it is important for feminist-minded men to actively analyze their own presence, words, and actions to ensure that they are not making the women around them feel uncomfortable or unsafe
i never understand why non-white characters can’t just be described as fucking brown
they gotta be caramel, mocha, dark chocolatey, cocoa, whatever nonsense
can we start describing white characters with food terms too? “her milk-white arms.” “his light mayonaisse face.” “her hair was the color of dijon mustard.” yeah. sounds about right.
Singaporean documentary banned
At a time of ISIS and Ebola, the government of Singapore has found an unlikely threat to national security – a documentary by independent filmmaker Tan Pin Pin that includes interviews with former communists. Its decision today to ban her film, To Singapore With Love, is not just disproportionate. It is also an insult to Singaporeans, who are in effect being told that they are not smart enough to engage critically with Tan’s film, no matter how biased it may be, and to weigh what her interviewees claim against what the official history states.
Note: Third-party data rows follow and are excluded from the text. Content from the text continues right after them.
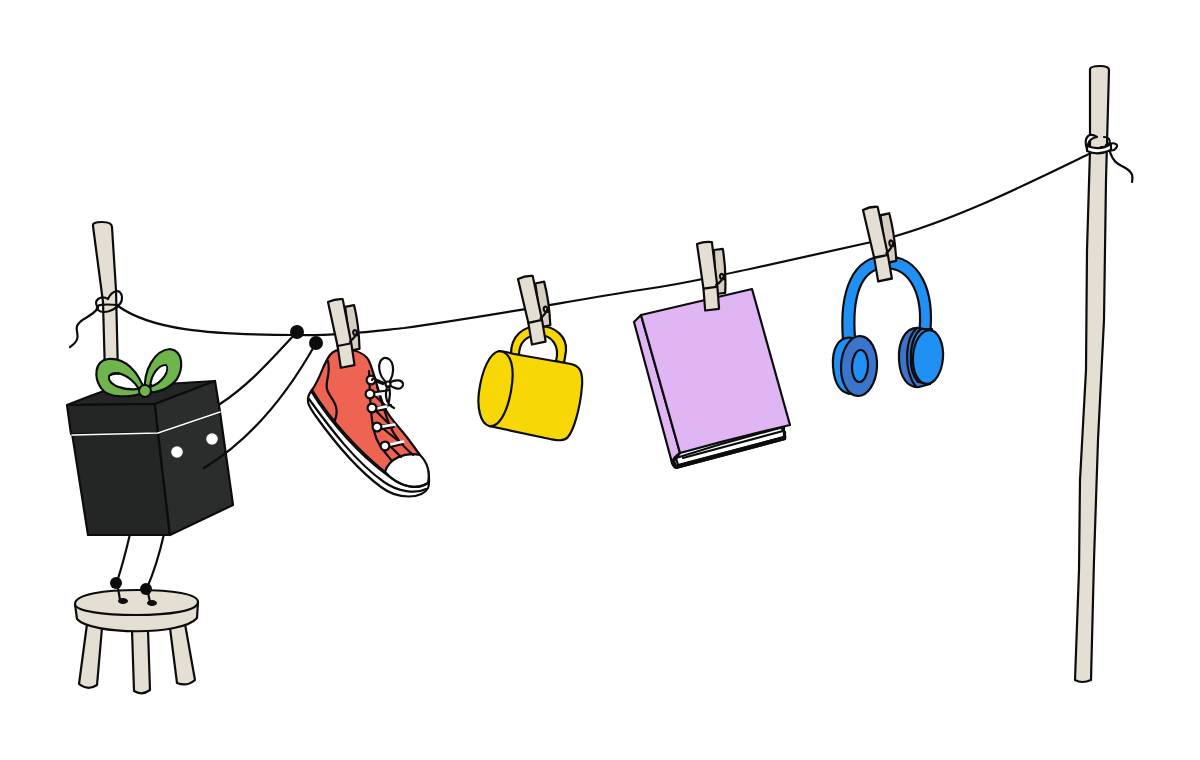
<!DOCTYPE html>
<html lang="en">
<head>
<meta charset="utf-8">
<title>Gifts on a clothesline</title>
<style>
:root {
  --paper: #ffffff;
  --ink: #0c0c0c;
  --wood: #e5dfd3;
  --wood-shade: #d6cfc1;
  --box: #242525;
  --box-side: #2b2c2c;
  --ribbon: #70b44d;
  --shoe: #ee6352;
  --mug: #f7d706;
  --book: #dfb6f3;
  --blue: #2190f4;
  --blue-deep: #3a74cb;
}
html, body { margin: 0; background: var(--paper); overflow: hidden; }
.scene { display: block; width: 1200px; height: 760px; }
.scene, .line { stroke: var(--ink); stroke-width: 2.2; stroke-linecap: round; stroke-linejoin: round; fill: none; }
.wood { fill: var(--wood); }
.wood-shade { fill: var(--wood-shade); }
.white { fill: var(--paper); }
.ink { fill: var(--ink); }
.box { fill: var(--box); }
.box-side { fill: var(--box-side); }
.ribbon { fill: var(--ribbon); }
.shoe-red { fill: var(--shoe); }
.mug-yellow { fill: var(--mug); }
.book-lilac { fill: var(--book); }
.blue { fill: var(--blue); }
.blue-deep { fill: var(--blue-deep); }
.plain { stroke: none; }
</style>
</head>
<body>
<svg class="scene" viewBox="0 0 1200 760" role="img" aria-label="A gift box on a stool hangs a shoe, a mug, a book and headphones on a clothesline">
  <defs>
    <g id="clothespin">
      <path class="wood-shade" d="M16 8 L25 8 Q26 28 22 52 L13 52 Z"/>
      <path class="wood" d="M0 0 Q8 -2 15 0 L15 45 L14 67 L0 67 L1 45 Z"/>
      <path d="M1 45 L14 45"/>
      <path d="M14 43 Q20 40 23 35 Q21 31 19 34 Q18 39 23 38"/>
    </g>
    <g id="eyelet">
      <circle class="white" r="4.4"/>
    </g>
  </defs>

  <g id="left-post">
    <path class="wood" d="M93 226 Q92 222 102 222 Q112 222 112 227 L116 290 L118 375 L105 375 L103 302 Z"/>
    <path d="M98 308 C92 300 101 295 108 299 C112 290 121 288 122 297 C123 307 105 316 98 310 C93 304 105 304 118 305"/>
    <path d="M98 308 C91 318 80 318 77 326 C75 333 83 338 70 347"/>
  </g>

  <g id="right-post">
    <path class="wood" d="M1090 69 Q1091 66 1100 66 Q1109 66 1109 70 L1106 180 L1104 320 L1098 440 L1094 560 L1091 680 Q1082 684 1075 680 L1079 570 L1080 480 L1086 370 L1087 250 L1090 150 Z"/>
  </g>

  <path id="rope" d="M118 306 C150 329 205 335 297 335 C340 336 375 331 404 328 C490 316 570 301 640 290 C690 283 715 276 750 269 C800 258 845 248 885 239 C955 220 1025 185 1091 153"/>

  <g id="right-knot">
    <path class="white" d="M1087 149 C1083 137 1089 132 1097 137 C1087 139 1086 147 1091 151 Z"/>
    <path class="white" d="M1087 146 Q1100 151 1111 144 L1111 150 Q1098 156 1087 151 Z"/>
    <path d="M1104 137 C1113 137 1111 148 1101 147 M1106 145 C1115 141 1121 145 1114 150 L1109 151 M1110 152 C1114 164 1119 164 1127 169 C1133 173 1133 177 1132 182"/>
  </g>

  <g id="sneaker">
    <path class="white" d="M312 390 C304 400 309 406 315 415 C335 443 358 470 381 487 C398 500 422 499 428 488 C430 484 429 476 428 470 L420 457 Z"/>
    <path class="shoe-red" d="M312 390 C321 377 323 364 330 355 C339 344 364 350 369 361 C374 372 377 388 382 401 C387 417 399 426 409 440 L420 455 C405 453 391 459 385 472 C358 450 331 420 312 390 Z"/>
    <path class="white" d="M385 472 C389 458 405 452 420 455 C428 463 430 473 428 483 C415 491 398 486 385 472 Z"/>
    <path d="M311 391 C332 425 362 457 386 474 C402 488 418 490 428 483 M309 399 C332 431 357 463 384 482 C398 492 416 494 426 489"/>
    <path d="M328 361 C331 375 325 380 327 389 C329 398 341 404 335 420"/>
    <path d="M369 371 C370 392 370 415 374 431 C377 444 383 450 392 461 M377 386 C382 405 386 415 389 424 C395 438 403 446 413 455"/>
    <path d="M372 380 L383 384 M371 394 L389 390 M372 408 L391 405 M378 426 L396 424 M386 445 L404 442 M373 394 L387 407 M375 410 L391 426 M381 427 L401 443 M388 444 L401 457"/>
    <path stroke="#fff" stroke-width="3.5" d="M376 394 L384 393 M376 409 L386 407 M382 427 L394 425 M390 445 L403 442"/>
    <path d="M376 392 L384 391 M376 411 L386 409 M382 429 L394 427 M390 447 L403 444"/>
    <use href="#eyelet" x="371" y="380"/>
    <use href="#eyelet" x="370" y="394"/>
    <use href="#eyelet" x="372" y="408"/>
    <use href="#eyelet" x="377" y="427"/>
    <use href="#eyelet" x="385" y="446"/>
    <path class="white" d="M388 384 C377 375 377 361 384 358 C393 357 397 371 388 384 Z"/>
    <path class="white" d="M388 384 C395 378 404 380 403 385 C401 391 394 389 388 384 Z"/>
    <path d="M388 384 C378 382 373 376 372 380 M388 384 C385 392 384 403 394 408 M388 384 C392 393 389 397 389 402"/>
    <circle class="white" cx="388" cy="384" r="2.5"/>
  </g>

  <g id="mug">
    <path class="mug-yellow" d="M511 354 C511 336 523 326 539 326 C557 326 567 338 566 351 L564 363 L556 361 C560 346 552 335 539 335 C526 335 519 343 519 355 Z"/>
    <path class="mug-yellow" d="M499 351 C505 351 509 353 514 354 L571 364 C580 366 583 372 582 386 C580 411 573 431 568 437 C564 442 556 440 550 439 L489 426 C480 423 477 407 479 392 C482 369 490 353 499 351 Z"/>
    <path d="M499 351 C512 352 515 369 511 391 C507 414 498 428 489 426"/>
  </g>

  <g id="book">
    <path class="white" d="M676 458 Q729 441 784 427 L784 437 L678 465 Z"/>
    <path class="book-lilac" d="M634 322 L641 315 L680 453 L674 461 L676 466 L784 437 L785 432 L785 439 L676 468 Q672 466 671 459 Z"/>
    <path class="book-lilac" d="M641 315 Q697 302 752 289 L790 425 Q734 438 680 453 Z"/>
    <path d="M680 453 C671 459 671 464 676 468 L785 439 Q786 434 782 429 M683 458 L783 431"/>
  </g>

  <g id="headphones">
    <path class="blue" d="M843 340 C839 290 853 257 885 256 C920 256 935 290 930 335 L919 335 C924 296 911 268 885 268 C860 269 852 298 855 338 Z"/>
    <g id="left-cup">
      <path class="blue" d="M853 338 C838 335 832 350 833 366 C834 384 841 395 854 394 Z"/>
      <ellipse class="blue-deep" cx="859" cy="366" rx="18" ry="30" transform="rotate(3 859 366)"/>
      <ellipse class="blue" cx="860" cy="366" rx="8" ry="16" transform="rotate(3 860 366)"/>
    </g>
    <g id="right-cup">
      <path class="blue-deep" d="M919 328 C905 327 898 342 899 360 C900 378 908 388 919 387 L930 384 L930 330 Z"/>
      <path class="blue-deep" d="M917 328 C905 338 903 370 916 387"/>
      <path class="blue" d="M921 329 C909 338 907 370 918 382 L930 384 L932 329 Z"/>
      <ellipse class="blue" cx="928" cy="357" rx="15" ry="27" transform="rotate(4 928 357)"/>
    </g>
  </g>

  <g id="clothespins">
    <use href="#clothespin" transform="translate(328 302) rotate(-11)"/>
    <use href="#clothespin" transform="translate(518 279) rotate(-12)"/>
    <use href="#clothespin" transform="translate(697 244) rotate(-7)"/>
    <use href="#clothespin" transform="translate(863 210) rotate(-12) scale(1 1.09)"/>
  </g>

  <g id="stool">
    <path class="wood" d="M87 624 L102 628 L97 685 Q88 691 79 684 Z"/>
    <path class="wood" d="M170 628 L185 624 L195 680 Q187 687 177 683 Z"/>
    <path class="wood" d="M132 630 L148 630 L150 690 Q142 696 134 691 Z"/>
    <path class="wood" d="M75 604 L77 619 C91 635 182 636 197 618 L198 602 Z"/>
    <path class="wood" d="M75 604 C75 594 105 590 138 590 C173 590 198 594 198 602 C198 611 169 615 136 615 C102 615 75 611 75 604 Z"/>
  </g>

  <g id="gift-box">
    <g id="legs">
      <path d="M130 534 Q124 560 117 582 L120 600 M164 534 Q157 565 147 588 L150 602"/>
      <circle class="ink plain" cx="116" cy="583" r="6"/>
      <circle class="ink plain" cx="146" cy="589" r="6"/>
      <ellipse class="ink plain" cx="123" cy="601" rx="5" ry="3"/>
      <ellipse class="ink plain" cx="152" cy="603" rx="5" ry="3"/>
    </g>
    <path class="box" d="M72 433 L158 433 L170 535 L88 535 Z"/>
    <path class="box-side" d="M158 433 L220 412 L233 505 L170 535 Z"/>
    <path class="box" d="M67 405 Q92 395 115 387 L215 381 L155 404 Z"/>
    <path class="box" d="M67 405 L155 404 L158 433 L71 434 Z"/>
    <path class="box-side" d="M155 404 L215 381 L220 412 L158 433 Z"/>
    <path stroke="#fff" stroke-width="1.6" d="M72 435 L158 433 L220 412"/>
    <circle class="white plain" cx="177" cy="452" r="5.8"/>
    <circle class="white plain" cx="212" cy="439" r="5.8"/>
    <g id="bow">
      <path class="ribbon" fill-rule="evenodd" d="M145 392 C139 372 125 357 108 359 C94 361 94 378 101 388 C108 399 132 398 145 392 Z M139 389 C129 374 115 370 109 376 C108 385 123 391 139 389 Z"/>
      <path class="ribbon" fill-rule="evenodd" d="M145 392 C143 370 155 350 170 349 C184 351 183 369 177 379 C170 388 158 394 145 392 Z M150 387 C151 375 158 365 166 365 C170 371 162 383 150 387 Z"/>
      <path class="white plain" d="M137 388 C128 375 115 372 110 377 C110 384 123 389 137 388 Z M152 385 C153 375 159 366 166 366 C168 372 161 381 152 385 Z"/>
      <circle class="ribbon" cx="145" cy="391" r="6"/>
    </g>
    <g id="arms">
      <path d="M220 404 C252 383 275 355 297 332 M204 468 C250 440 287 395 316 343"/>
      <circle class="ink plain" cx="297" cy="332" r="7"/>
      <circle class="ink plain" cx="316" cy="343" r="7"/>
    </g>
  </g>
</svg>
</body>
</html>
The government says that the film is unfair to the good work done by security agencies in combating communism. But, surely that battle was important precisely because our emerging system of democratic government was at stake. We would honour those who defended Singapore against communist overthrow by living up to their faith in the young nation’s capacity to deal with ideological differences through open competition – not by grasping at commie-style censorship. Unfortunately, that irony in its latest move appears to be lost on the government.